  66. JJ. Godges, H. Macrae, C. Longdon, C. Tinberg, PG. Macrae, The effects of two stretching procedures on hip range of motion and gait economy., J Orthop Sports Phys Ther, volume 10, issue 9, pages 350-7, 1989, PMID 18791317
  67. DW. Morgan, PE. Martin, GS. Krahenbuhl, Factors affecting running economy., Sports Med, volume 7, issue 5, pages 310-30, May 1989, PMID 2662320
  68. AF. Huxley, Muscular contraction., J Physiol, volume 243, issue 1, pages 1-43, Nov 1974, PMID 4449057

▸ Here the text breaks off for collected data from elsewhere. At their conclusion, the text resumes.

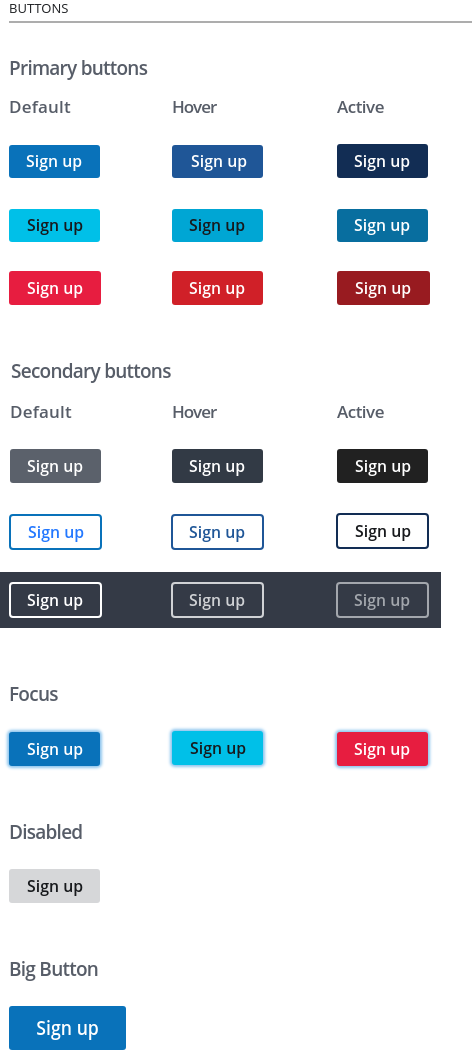
<!DOCTYPE html>
<html lang="en">
<head>
<meta charset="utf-8">
<title>Buttons</title>
<style>
:root {
  --ink: #1d1f22;
  --slate: #575d68;
  --rule: #adadad;
  --band: #343a46;
  --blue: #0972ba;
  --blue-hover: #1f5697;
  --navy: #122d54;
  --cyan: #00c0e8;
  --cyan-hover: #00a6d4;
  --cyan-active: #086e9f;
  --red: #e71d40;
  --red-hover: #d02028;
  --red-active: #981b20;
  --grey: #5b616b;
  --grey-hover: #323a45;
  --black: #212121;
  --link: #2378ff;
  --disabled: #d6d7d9;
  --glow: #8fc6ee;
}
* { box-sizing: border-box; margin: 0; padding: 0; }
html, body { width: 472px; height: 1050px; overflow: hidden; background: #fff; }
body { font-family: "Open Sans", "Noto Sans", sans-serif; }
main { display: flex; flex-direction: column; width: 472px; height: 1050px; }
h1 {
  flex: none; height: 23px; margin-left: 9px;
  border-bottom: 2px solid var(--rule);
  font-size: 13px; font-weight: 400; line-height: 17px; color: var(--ink);
}
h2 {
  flex: none; height: 24px; margin: 54px 0 0 9px;
  font-size: 19px; font-weight: 600; line-height: 24px;
  letter-spacing: -0.75px; color: var(--slate); white-space: nowrap;
}
h1 + h2 { margin-top: 33px; }
.row, .states {
  flex: none; display: grid; grid-template-columns: 163px 165px 1fr;
  align-items: start; justify-items: start; padding-left: 9px;
}
.states {
  height: 22px; font-size: 17px; font-weight: 600; line-height: 22px; color: var(--slate);
}
.state-default { letter-spacing: 0.2px; }
.state-hover { letter-spacing: -0.9px; }
.state-active { letter-spacing: -0.5px; }
.row { height: var(--height, 34px); margin-top: var(--gap, 25px); }
.button {
  display: flex; align-items: center; justify-content: center;
  width: var(--w, 91px); height: var(--h, 34px);
  margin: var(--y, 0) 0 0 var(--x, 0);
  padding-bottom: 1px; border-radius: 3px;
  background: var(--fill); color: var(--label, #fff);
  font-size: 17px; font-weight: 600; line-height: 24px;
  text-decoration: none; white-space: nowrap;
}
.button span { transform: translateX(var(--shift, 0)) scaleX(0.93); }
.dark-label { --label: #17191c; }
.outline {
  --w: 93px; --h: 36px;
  border: 2px solid var(--line); border-radius: 4px; background: transparent;
}
.focus { box-shadow: 0 0 3px 2px var(--glow); }
.band {
  width: 441px; padding-top: 10px; background: var(--band);
  --height: 56px; --gap: 22px;
}
.big { --w: 117px; --h: 44px; font-size: 19px; }
</style>
</head>
<body>
<main>
  <h1>BUTTONS</h1>

  <h2>Primary buttons</h2>
  <div class="states" style="margin-top:16px">
    <span class="state-default">Default</span><span class="state-hover">Hover</span><span class="state-active">Active</span>
  </div>
  <div class="row" style="--gap:26px">
    <a href="#" class="button" style="--fill:var(--blue);--h:33px;--y:1px"><span>Sign up</span></a>
    <a href="#" class="button" style="--fill:var(--blue-hover);--h:33px;--y:1px;--shift:2px"><span>Sign up</span></a>
    <a href="#" class="button" style="--fill:var(--navy)"><span>Sign up</span></a>
  </div>
  <div class="row" style="--gap:31px;--height:33px;--h:33px">
    <a href="#" class="button dark-label" style="--fill:var(--cyan);--shift:1px"><span>Sign up</span></a>
    <a href="#" class="button dark-label" style="--fill:var(--cyan-hover)"><span>Sign up</span></a>
    <a href="#" class="button" style="--fill:var(--cyan-active)"><span>Sign up</span></a>
  </div>
  <div class="row" style="--gap:29px">
    <a href="#" class="button" style="--fill:var(--red);--w:92px"><span>Sign up</span></a>
    <a href="#" class="button" style="--fill:var(--red-hover)"><span>Sign up</span></a>
    <a href="#" class="button" style="--fill:var(--red-active);--w:93px"><span>Sign up</span></a>
  </div>

  <h2 style="margin-left:11px">Secondary buttons</h2>
  <div class="states" style="margin-top:18px">
    <span class="state-default" style="margin-left:1px">Default</span><span class="state-hover">Hover</span><span class="state-active">Active</span>
  </div>
  <div class="row" style="--gap:26px">
    <a href="#" class="button" style="--fill:var(--grey);--x:1px"><span>Sign up</span></a>
    <a href="#" class="button" style="--fill:var(--grey-hover)"><span>Sign up</span></a>
    <a href="#" class="button" style="--fill:var(--black);--shift:1px"><span>Sign up</span></a>
  </div>
  <div class="row" style="--gap:30px;--height:37px">
    <a href="#" class="button outline" style="--line:var(--blue);--label:var(--link);--y:1px;--shift:1px"><span>Sign up</span></a>
    <a href="#" class="button outline" style="--line:var(--blue-hover);--label:var(--blue-hover);--x:-1px;--y:1px"><span>Sign up</span></a>
    <a href="#" class="button outline dark-label" style="--line:var(--navy);--x:-1px;--shift:1px"><span>Sign up</span></a>
  </div>
  <div class="row band">
    <a href="#" class="button outline" style="--line:#fff"><span>Sign up</span></a>
    <a href="#" class="button outline" style="--line:#d0d2d5;--label:#d0d2d5;--x:-1px"><span>Sign up</span></a>
    <a href="#" class="button outline" style="--line:#a3a7ad;--label:#a3a7ad;--x:-1px"><span>Sign up</span></a>
  </div>

  <h2>Focus</h2>
  <div class="row" style="--height:35px">
    <a href="#" class="button focus" style="--fill:var(--blue);--y:1px;--shift:1px"><span>Sign up</span></a>
    <a href="#" class="button focus dark-label" style="--fill:var(--cyan);--shift:1px"><span>Sign up</span></a>
    <a href="#" class="button focus" style="--fill:var(--red);--y:1px"><span>Sign up</span></a>
  </div>

  <h2>Disabled</h2>
  <div class="row">
    <a href="#" class="button dark-label" style="--fill:var(--disabled);--shift:1px"><span>Sign up</span></a>
  </div>

  <h2>Big Button</h2>
  <div class="row" style="--height:44px">
    <a href="#" class="button big" style="--fill:var(--blue)"><span>Sign up</span></a>
  </div>
</main>
</body>
</html>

  69. JF. Horowitz, LS. Sidossis, EF. Coyle, High efficiency of type I muscle fibers improves performance., Int J Sports Med, volume 15, issue 3, pages 152-7, Apr 1994, doi 10.1055/s-2007-1021038, PMID 8005729
  70. EF. Coyle, LS. Sidossis, JF. Horowitz, JD. Beltz, Cycling efficiency is related to the percentage of type I muscle fibers., Med Sci Sports Exerc, volume 24, issue 7, pages 782-8, Jul 1992, PMID 1501563
  71. HC. Lukaski, FH. Nielsen, Dietary magnesium depletion affects metabolic responses during submaximal exercise in postmenopausal women., J Nutr, volume 132, issue 5, pages 930-5, May 2002, PMID 11983816
  72. PU. Saunders, DB. Pyne, RD. Telford, JA. Hawley, Factors affecting running economy in trained distance runners., Sports Med, volume 34, issue 7, pages 465-85, 2004, PMID 15233599
  73. J. R. Fletcher, S. P. Esau, B. R. MacIntosh, Economy of running: beyond the measurement of oxygen uptake, Journal of Applied Physiology, volume 107, issue 6, 2009, pages 1918–1922, ISSN 8750-7587, doi 10.1152/japplphysiol.00307.2009
  74. DW. Morgan, MW. Craib, GS. Krahenbuhl, K. Woodall, S. Jordan, K. Filarski, C. Burleson, T. Williams, Daily variability in running economy among well-trained male and female distance runners., Res Q Exerc Sport, volume 65, issue 1, pages 72-7, Mar 1994, doi 10.1080/02701367.1994.10762210, PMID 8184214